Preserving world heritage : the Abu Simbel temples


Titre : Preserving world heritage : the Abu Simbel temples


Université de soutenance : Politecnico di Milano

Grade : Laurea Magistrale 2020
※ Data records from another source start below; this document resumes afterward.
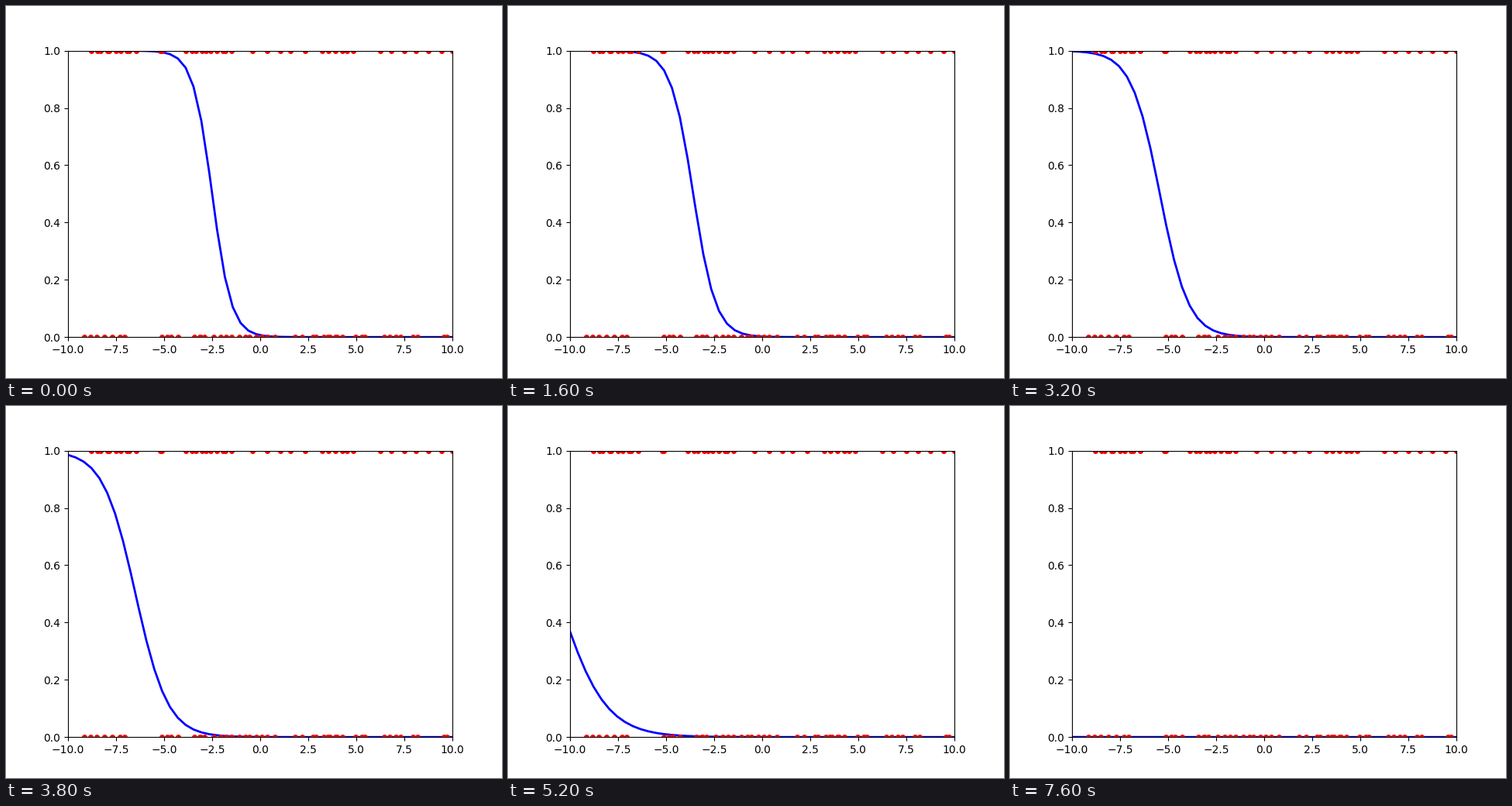
These frames come from a looping animation (640x480 px, 8 s). A matplotlib script:

```python
import matplotlib.pyplot as plt
import numpy as np
from matplotlib.animation import FuncAnimation

FRAMES = 40
INTERVAL = 200
LAST_STEP = 38  # the curve rests after this step

# Samples of each class come in clusters: (left, right, count)
ONES = [(-8.81, -6.47, 10), (-5.22, -5.14, 2), (-3.89, -1.51, 10),
        (-0.42, 2.32, 5), (3.21, 4.82, 6), (6.27, 9.98, 7)]
ZEROS = [(-9.17, -7.04, 7), (-5.14, -4.29, 4), (-3.41, -2.92, 4),
         (-2.4, 0.75, 11), (1.83, 2.16, 2), (2.76, 4.29, 8),
         (4.94, 5.46, 3), (6.47, 7.28, 4), (7.96, 8.17, 2),
         (9.54, 9.7, 2)]

rng = np.random.default_rng(4)


def scatter_clusters(clusters):
    xs = []
    for left, right, count in clusters:
        x = np.linspace(left, right, count)
        x[1:-1] += rng.uniform(-0.1, 0.1, count - 2)
        xs.extend(x)
    return xs


def sigmoid(z):
    return 1 / (1 + np.exp(-z))


fig, ax = plt.subplots(figsize=(6.4, 4.8), dpi=100)
ax.set_xlim(-10, 10)
ax.set_ylim(0, 1)

grid = np.linspace(-10, 10, 50)
curve, = ax.plot([], [], color="blue", lw=2)
for label, clusters in ((1, ONES), (0, ZEROS)):
    x = scatter_clusters(clusters)
    ax.plot(x, np.full(len(x), label), "ro", ms=4)


def update(i):
    step = min(i, LAST_STEP)
    weight = -2 + 0.0286 * step + 0.00096 * step**2 - 1.22e-5 * step**3
    bias = -5 - 0.1445 * step
    curve.set_data(grid, sigmoid(weight * grid + bias))
    return curve,


anim = FuncAnimation(fig, update, frames=FRAMES, interval=INTERVAL,
                     repeat=True, repeat_delay=0)
plt.show()
```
The rock cut temple of Ramesses II on the west bank of the Nile at Abu Simbel is the greatest of the seven rock cut temples which the king constructed in Nubia and the most impressive of all the Egyptian monuments in the area. Over the centuries both the Nile and the desert sands shifted, and this temple was lost to the world until 1813, when it was rediscovered by chance by the Swiss explorer Jean-Louis Burckhardt. Only one of the heads was completely showing above the sand, the next head was broken off and, of the remaining two, only the crowns could be seen. Enough sand was cleared away in 1817 by Giovanni Belzoni for the temple to be entered. In the 1960s, a new threat rose over Nubia with the construction of the huge Aswan dam. The lake that it created would submerge Abu Simbel and many other priceless relics of the past. The salvage of the Abu Simbel temples began in 1964 by a multinational team of archeologists, engineers and skilled heavy equipment operators working together under the UNESCO banner. The story of the discovery of the Abu Simbel temples, and why and how they were moved, explaining what the Nubian temples teach us about ancient Egypt, which gods and goddesses were worshiped there, and the place of Rameses II in the long line of ancient Egyptian kings and queens.


Page publiée le 24 avril 2021